What we'd like to do is to have people understand that women's education is not to try to keep women from having to compete with men or because they need to be protected from men. If you look at the women in our public high schools, for example, I'm sure your experience would've been like mine. The women beat our socks off.
And so I have to ask myself, if they compete so effectively until they're 18, why would they then become frightened of us? It's not that. But they go into a class here at Sweet Briar, and they are taught by Ph.D. scholar-teachers who've usually published in a class of, OK, they're very small — hard to even have economies of scale.
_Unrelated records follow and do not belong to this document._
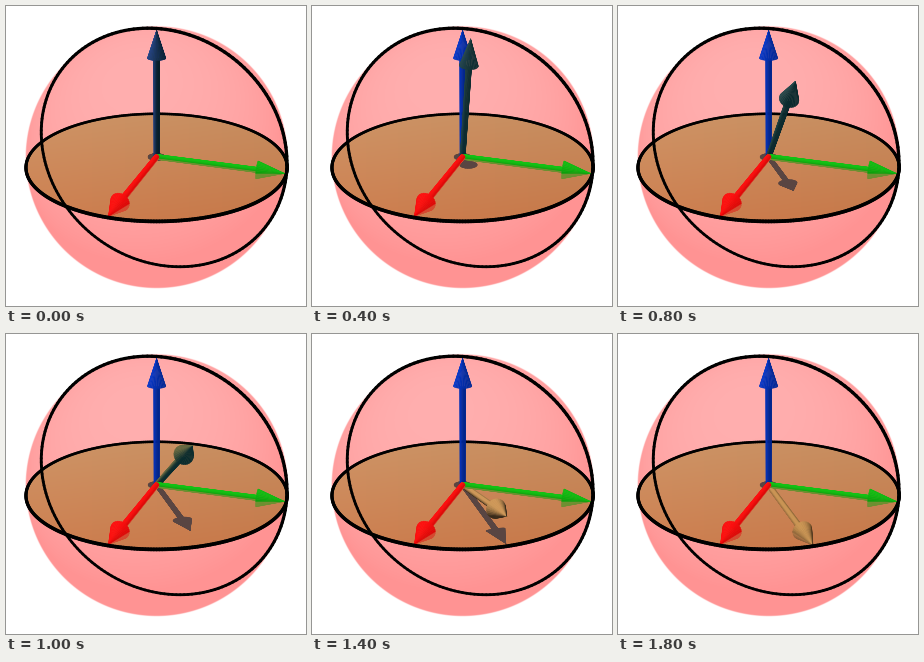
These frames come from a looping animation (300x300 px, 2000 ms). A matplotlib script:

```python
import numpy as np
import matplotlib.pyplot as plt
from matplotlib.animation import FuncAnimation
from matplotlib.collections import LineCollection, PolyCollection
from matplotlib.patches import Polygon

SIZE, FRAMES = 300, 10
CX, CY = 150.6, 150.9
DIST, FOCAL = 4.6, 589
TILT = np.radians(23.8)
C, S = np.cos(TILT), np.sin(TILT)
CAMERA = np.array([0, DIST * C, DIST * S])
LIGHT = np.array([-0.4, 0.85, 0.3])
LIGHT /= np.linalg.norm(LIGHT)
LENGTH, NECK = 0.985, 0.785
SHAFT_R, CONE_R = 0.02, 0.067
SHADOW = (0.35, 0.27, 0.26)
PLATE = np.array([205, 138, 88]) / 255


def to_view(p):
    """World (right, forward, up) to view (right, up, toward the eye)."""
    x, y, z = np.moveaxis(np.asarray(p, float), -1, 0)
    return np.stack([x, z * C - y * S, y * C + z * S], axis=-1)


def project(p):
    v = to_view(p)
    scale = FOCAL / (DIST - v[..., 2])
    return np.stack([CX + v[..., 0] * scale, CY - v[..., 1] * scale], axis=-1)


def heading(azimuth):
    a = np.radians(azimuth)
    return np.array([np.sin(a), np.cos(a), 0])


UP = np.array([0, 0, 1.0])
RED_DIR, GREEN_DIR, MOVE_DIR = heading(-18.1), heading(72.2), heading(16.6)


def arrow_faces(d, n=28):
    """Shaft quads, then cone triangles, each with its outward normal."""
    side = np.cross(d, [1e-6, 0, 1])
    side /= np.linalg.norm(side)
    other = np.cross(d, side)
    angle = np.linspace(0, 2 * np.pi, n + 1)
    rim = np.outer(np.cos(angle), side) + np.outer(np.sin(angle), other)
    slope = CONE_R / (LENGTH - NECK)
    shaft, cone = [], []
    for p, q in zip(rim[:-1], rim[1:]):
        normal = (p + q) / np.linalg.norm(p + q)
        shaft.append((np.array([p * SHAFT_R, q * SHAFT_R,
                                q * SHAFT_R + d * NECK, p * SHAFT_R + d * NECK]), normal))
        leaning = normal + slope * d
        cone.append((np.array([p * CONE_R + d * NECK, q * CONE_R + d * NECK, d * LENGTH]),
                     leaning / np.linalg.norm(leaning)))
    base = (rim[:-1] * CONE_R + d * NECK, -d)
    return shaft + [base] + cone


def paint(d, dark, light):
    verts, colors = [], []
    dark, light = np.array(dark) / 255, np.array(light) / 255
    for pts, normal in arrow_faces(d):
        middle = pts.mean(axis=0)
        if normal @ (CAMERA - middle) <= 0:
            continue
        lit = np.clip(0.2 + 0.9 * (to_view(normal) @ LIGHT), 0, 1)
        color = dark + (light - dark) * lit
        if middle[2] < -1e-4:  # seen through the translucent plate
            color = (color + PLATE) / 2
        verts.append(project(pts))
        colors.append(color)
    return verts, colors


def shadow(d):
    return [project(pts * [1, 1, 0]) for pts, _ in arrow_faces(d)]


# tilt in degrees against dark and light tone of the moving arrow
TONE_AT = [0, 9, 40, 54, 79, 90]
DARK = np.array([(8, 30, 40), (14, 44, 48), (10, 42, 46),
                 (10, 44, 46), (56, 42, 26), (84, 58, 30)])
LIGHTS = np.array([(48, 80, 148), (48, 80, 84), (40, 74, 76),
                   (108, 108, 64), (208, 154, 90), (206, 152, 86)])


def tone(table, deg):
    return [np.interp(deg, TONE_AT, table[:, i]) for i in range(3)]


def circle_lines(u, v, start, end, width):
    a = np.linspace(start, end, 181)
    pts = np.outer(np.cos(a), u) + np.outer(np.sin(a), v)
    xy = project(pts)
    depth = DIST - to_view(pts)[:-1, 2]
    return LineCollection(np.stack([xy[:-1], xy[1:]], axis=1), colors="black",
                          linewidths=width * FOCAL / depth * 0.72, capstyle="round")


def sphere_image(scale=2):
    axis = (np.arange(SIZE * scale) + 0.5) / scale
    x, y = np.meshgrid((axis - CX) / 130.8, (151.2 - axis) / 130.8)
    r = np.hypot(x, y)
    z = np.sqrt(np.clip(1 - r * r, 0, 1))
    lit = np.clip(-0.15 * x + 0.5 * y + 0.7 * z, 0, 1)
    img = np.ones(x.shape + (4,))
    img[..., 1] = img[..., 2] = (147 + 32 * lit) / 255
    img[..., 3] = np.clip((1 - r) * 130.8 + 0.5, 0, 1)
    return img


def disk_image():
    x, y = np.meshgrid(np.linspace(0, 1, 60), np.linspace(0, 1, 60))
    rear, near = np.array([206, 149, 103]), np.array([206, 127, 80])
    img = rear + (near - rear) * y[..., None] - 8 * x[..., None]
    return img / 255


fig = plt.figure(figsize=(3, 3), dpi=100, facecolor="white")
ax = fig.add_axes([0, 0, 1, 1])
ax.axis("off")

ax.imshow(sphere_image(), extent=(0, SIZE, SIZE, 0), zorder=0)
turn = np.linspace(0, 2 * np.pi, 200)
plate = Polygon(project(np.stack([np.cos(turn), np.sin(turn), 0 * turn], axis=-1)),
                facecolor="none", edgecolor="none")
ax.add_patch(plate)
surface = ax.imshow(disk_image(), extent=(19, 283, 216, 107),
                    interpolation="bilinear", zorder=1)
surface.set_clip_path(plate)

RIGHT, FORWARD = np.eye(3)[:2]
back = circle_lines(RIGHT, FORWARD, np.pi, 2 * np.pi, 0.0235)
front = circle_lines(RIGHT, FORWARD, 0, np.pi, 0.0235)
ring = circle_lines(GREEN_DIR, UP, 0, 2 * np.pi, 0.0235)
shade = PolyCollection([], facecolors=[SHADOW], edgecolors=[SHADOW], linewidths=0.2)
arrows = PolyCollection([], linewidths=0.3)
for order, part in enumerate((back, shade, ring, arrows, front), start=2):
    part.set_zorder(order)
    ax.add_collection(part)
ax.set_xlim(0, SIZE)
ax.set_ylim(SIZE, 0)
ax.set_aspect("auto")

BLUE = paint(UP, (0, 36, 140), (10, 62, 216))
GREEN = paint(GREEN_DIR, (10, 150, 10), (18, 196, 20))
RED = paint(RED_DIR, (222, 8, 8), (255, 16, 16))
UP_SHADOW = shadow(UP)


def draw(i):
    t = i / (FRAMES - 1)
    deg = 90 * t * t * (3 - 2 * t)
    a = np.radians(deg)
    d = np.cos(a) * UP + np.sin(a) * MOVE_DIR
    moving = paint(d, tone(DARK, deg), tone(LIGHTS, deg))
    layers = (BLUE, moving, GREEN, RED)
    colors = [c for layer in layers for c in layer[1]]
    arrows.set_verts([v for layer in layers for v in layer[0]])
    arrows.set_facecolor(colors)
    arrows.set_edgecolor(colors)
    shade.set_verts(UP_SHADOW + shadow(d))
    return shade, arrows


anim = FuncAnimation(fig, draw, frames=FRAMES, interval=200, repeat=True, repeat_delay=0)
plt.show()
```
But they're classes of seven to 15, and they can't hide the fact that they're unprepared. They are going to be engaged in scholarly, grown-up conversation.
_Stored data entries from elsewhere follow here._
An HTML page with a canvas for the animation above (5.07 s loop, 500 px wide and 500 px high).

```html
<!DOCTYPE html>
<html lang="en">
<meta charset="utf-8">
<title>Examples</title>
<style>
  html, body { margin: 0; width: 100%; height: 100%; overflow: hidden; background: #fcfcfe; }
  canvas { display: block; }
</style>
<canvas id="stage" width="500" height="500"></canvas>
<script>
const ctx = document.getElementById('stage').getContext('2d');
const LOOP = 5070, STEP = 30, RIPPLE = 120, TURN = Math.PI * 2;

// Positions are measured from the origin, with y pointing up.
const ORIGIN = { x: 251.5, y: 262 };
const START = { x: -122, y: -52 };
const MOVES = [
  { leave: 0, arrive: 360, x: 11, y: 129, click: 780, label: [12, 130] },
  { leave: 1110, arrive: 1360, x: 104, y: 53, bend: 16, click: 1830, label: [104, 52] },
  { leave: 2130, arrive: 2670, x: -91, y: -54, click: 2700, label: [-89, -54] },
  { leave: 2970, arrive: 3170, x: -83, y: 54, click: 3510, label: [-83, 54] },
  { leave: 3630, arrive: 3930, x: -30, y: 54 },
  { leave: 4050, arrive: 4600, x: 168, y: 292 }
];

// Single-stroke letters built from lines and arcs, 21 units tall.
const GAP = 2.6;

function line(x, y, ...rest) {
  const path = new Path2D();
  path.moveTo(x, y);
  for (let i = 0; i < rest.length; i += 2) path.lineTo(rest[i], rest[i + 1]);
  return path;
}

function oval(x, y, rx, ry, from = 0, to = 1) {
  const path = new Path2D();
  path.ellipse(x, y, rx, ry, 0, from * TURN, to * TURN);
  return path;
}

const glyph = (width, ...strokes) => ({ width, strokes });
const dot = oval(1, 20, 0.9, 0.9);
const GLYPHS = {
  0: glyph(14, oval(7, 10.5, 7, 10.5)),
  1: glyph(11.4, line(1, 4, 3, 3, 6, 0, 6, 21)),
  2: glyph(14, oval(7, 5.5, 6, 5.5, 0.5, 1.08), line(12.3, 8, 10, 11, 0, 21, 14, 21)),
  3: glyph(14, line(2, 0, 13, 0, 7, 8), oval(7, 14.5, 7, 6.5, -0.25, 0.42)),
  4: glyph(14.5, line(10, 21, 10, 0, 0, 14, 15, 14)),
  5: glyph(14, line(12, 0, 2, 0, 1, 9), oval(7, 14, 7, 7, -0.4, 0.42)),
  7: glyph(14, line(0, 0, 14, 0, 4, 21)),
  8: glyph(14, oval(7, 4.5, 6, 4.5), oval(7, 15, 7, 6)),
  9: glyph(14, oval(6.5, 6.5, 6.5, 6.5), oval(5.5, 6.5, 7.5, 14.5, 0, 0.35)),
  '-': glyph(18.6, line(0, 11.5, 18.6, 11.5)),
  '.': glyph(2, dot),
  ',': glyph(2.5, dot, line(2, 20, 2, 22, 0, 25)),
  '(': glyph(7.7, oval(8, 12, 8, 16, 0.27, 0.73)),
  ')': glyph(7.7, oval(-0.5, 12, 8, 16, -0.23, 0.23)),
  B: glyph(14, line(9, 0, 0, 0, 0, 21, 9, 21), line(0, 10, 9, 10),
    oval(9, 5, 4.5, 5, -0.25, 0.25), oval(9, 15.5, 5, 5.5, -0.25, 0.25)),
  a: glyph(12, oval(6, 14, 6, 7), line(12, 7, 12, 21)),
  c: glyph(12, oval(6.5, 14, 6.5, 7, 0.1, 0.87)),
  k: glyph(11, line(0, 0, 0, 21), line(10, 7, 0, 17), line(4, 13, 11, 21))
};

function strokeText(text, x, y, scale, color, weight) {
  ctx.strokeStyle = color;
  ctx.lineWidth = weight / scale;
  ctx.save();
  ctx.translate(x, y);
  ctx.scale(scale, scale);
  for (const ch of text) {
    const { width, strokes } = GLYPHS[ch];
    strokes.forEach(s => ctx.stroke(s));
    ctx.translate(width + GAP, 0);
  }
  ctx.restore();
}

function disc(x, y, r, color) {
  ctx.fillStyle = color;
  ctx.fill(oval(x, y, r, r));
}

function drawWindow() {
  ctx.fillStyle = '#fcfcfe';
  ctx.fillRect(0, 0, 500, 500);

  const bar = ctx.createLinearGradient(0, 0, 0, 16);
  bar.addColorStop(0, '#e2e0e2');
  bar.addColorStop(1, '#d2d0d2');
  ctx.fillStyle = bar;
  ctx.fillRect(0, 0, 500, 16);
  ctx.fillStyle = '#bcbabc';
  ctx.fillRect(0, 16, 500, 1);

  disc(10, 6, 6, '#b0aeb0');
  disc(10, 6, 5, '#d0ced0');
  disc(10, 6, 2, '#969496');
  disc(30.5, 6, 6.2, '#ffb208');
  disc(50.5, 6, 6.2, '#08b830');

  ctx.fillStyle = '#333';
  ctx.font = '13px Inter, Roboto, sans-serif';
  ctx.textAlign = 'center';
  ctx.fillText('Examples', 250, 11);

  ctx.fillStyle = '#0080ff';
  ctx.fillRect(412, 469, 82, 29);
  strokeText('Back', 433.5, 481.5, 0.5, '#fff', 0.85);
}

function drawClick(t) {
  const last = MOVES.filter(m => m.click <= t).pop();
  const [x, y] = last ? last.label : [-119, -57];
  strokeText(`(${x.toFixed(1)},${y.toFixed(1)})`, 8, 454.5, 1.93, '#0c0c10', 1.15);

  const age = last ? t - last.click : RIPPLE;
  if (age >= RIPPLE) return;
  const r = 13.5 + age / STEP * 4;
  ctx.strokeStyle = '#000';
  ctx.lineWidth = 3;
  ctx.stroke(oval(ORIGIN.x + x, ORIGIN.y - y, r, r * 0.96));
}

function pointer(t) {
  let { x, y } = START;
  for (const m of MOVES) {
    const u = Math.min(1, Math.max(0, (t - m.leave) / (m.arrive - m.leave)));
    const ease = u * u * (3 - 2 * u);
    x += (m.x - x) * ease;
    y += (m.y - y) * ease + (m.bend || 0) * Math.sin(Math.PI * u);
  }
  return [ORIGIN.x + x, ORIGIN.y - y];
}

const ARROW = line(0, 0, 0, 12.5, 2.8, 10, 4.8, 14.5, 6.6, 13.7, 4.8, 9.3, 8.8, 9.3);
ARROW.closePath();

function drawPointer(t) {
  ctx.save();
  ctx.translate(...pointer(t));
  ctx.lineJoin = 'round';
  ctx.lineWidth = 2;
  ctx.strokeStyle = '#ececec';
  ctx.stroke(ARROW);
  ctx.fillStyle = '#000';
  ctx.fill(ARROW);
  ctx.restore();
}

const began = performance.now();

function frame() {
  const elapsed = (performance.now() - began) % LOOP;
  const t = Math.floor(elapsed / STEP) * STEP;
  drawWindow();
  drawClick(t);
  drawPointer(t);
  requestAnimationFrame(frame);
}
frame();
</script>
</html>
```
I realize that's true of all liberal-arts colleges, but this one also has, as maybe other colleges do, what I would call a soul. When you start looking at the history of this college, how it was formed, the death of the teenage daughter who led the mother to want to start a school in her honor, and the tradition of the ghost, the house I'm living in, which I'm sure people are walking around in the middle of the night. I can hear them creaking floors and everything.
Historical house, people talking about the legends and the traditions, the stigma of having been slave property, having people here whose ancestors were slaves on this property still working here today — all that history coming together kind of forms the soul of Sweet Briar, I would call it.
If we are not to be Sweet Briar — that is, if we were to be coed, for example — then we are just another college and have to acknowledge that. There are lots of liberal-arts colleges. They're competing for students. They probably could absorb our small student body pretty quickly in just a few of them. But then we would lose this what I call the soul of Sweet Briar.
So we're not fighting to stay alive as just 3,200 acres or whatever number, even if we were smaller, and buildings and a place to work. We're really fighting for what we think of as that soul of Sweet Briar, which is women's education with its rich history and heritage. Imagine if we wanted to go coed. The name Sweet Briar probably won't cut it. We probably won't have colors of pink and green, and we probably won't be the Vixens.
So we don't just change a few things, we change the very nature of who we are. And so as we look at that we say, No, it's worth the fight to hold on to that soul. It's worth the fight to hold on to that integrity of who we are. And if that doesn't work, we'll take the risk that we don't survive at all.
But it's kind of an all or nothing for us. We want to preserve Sweet Briar as we know it, not with the same characteristics but with that soul or that core that we call Sweet Briar.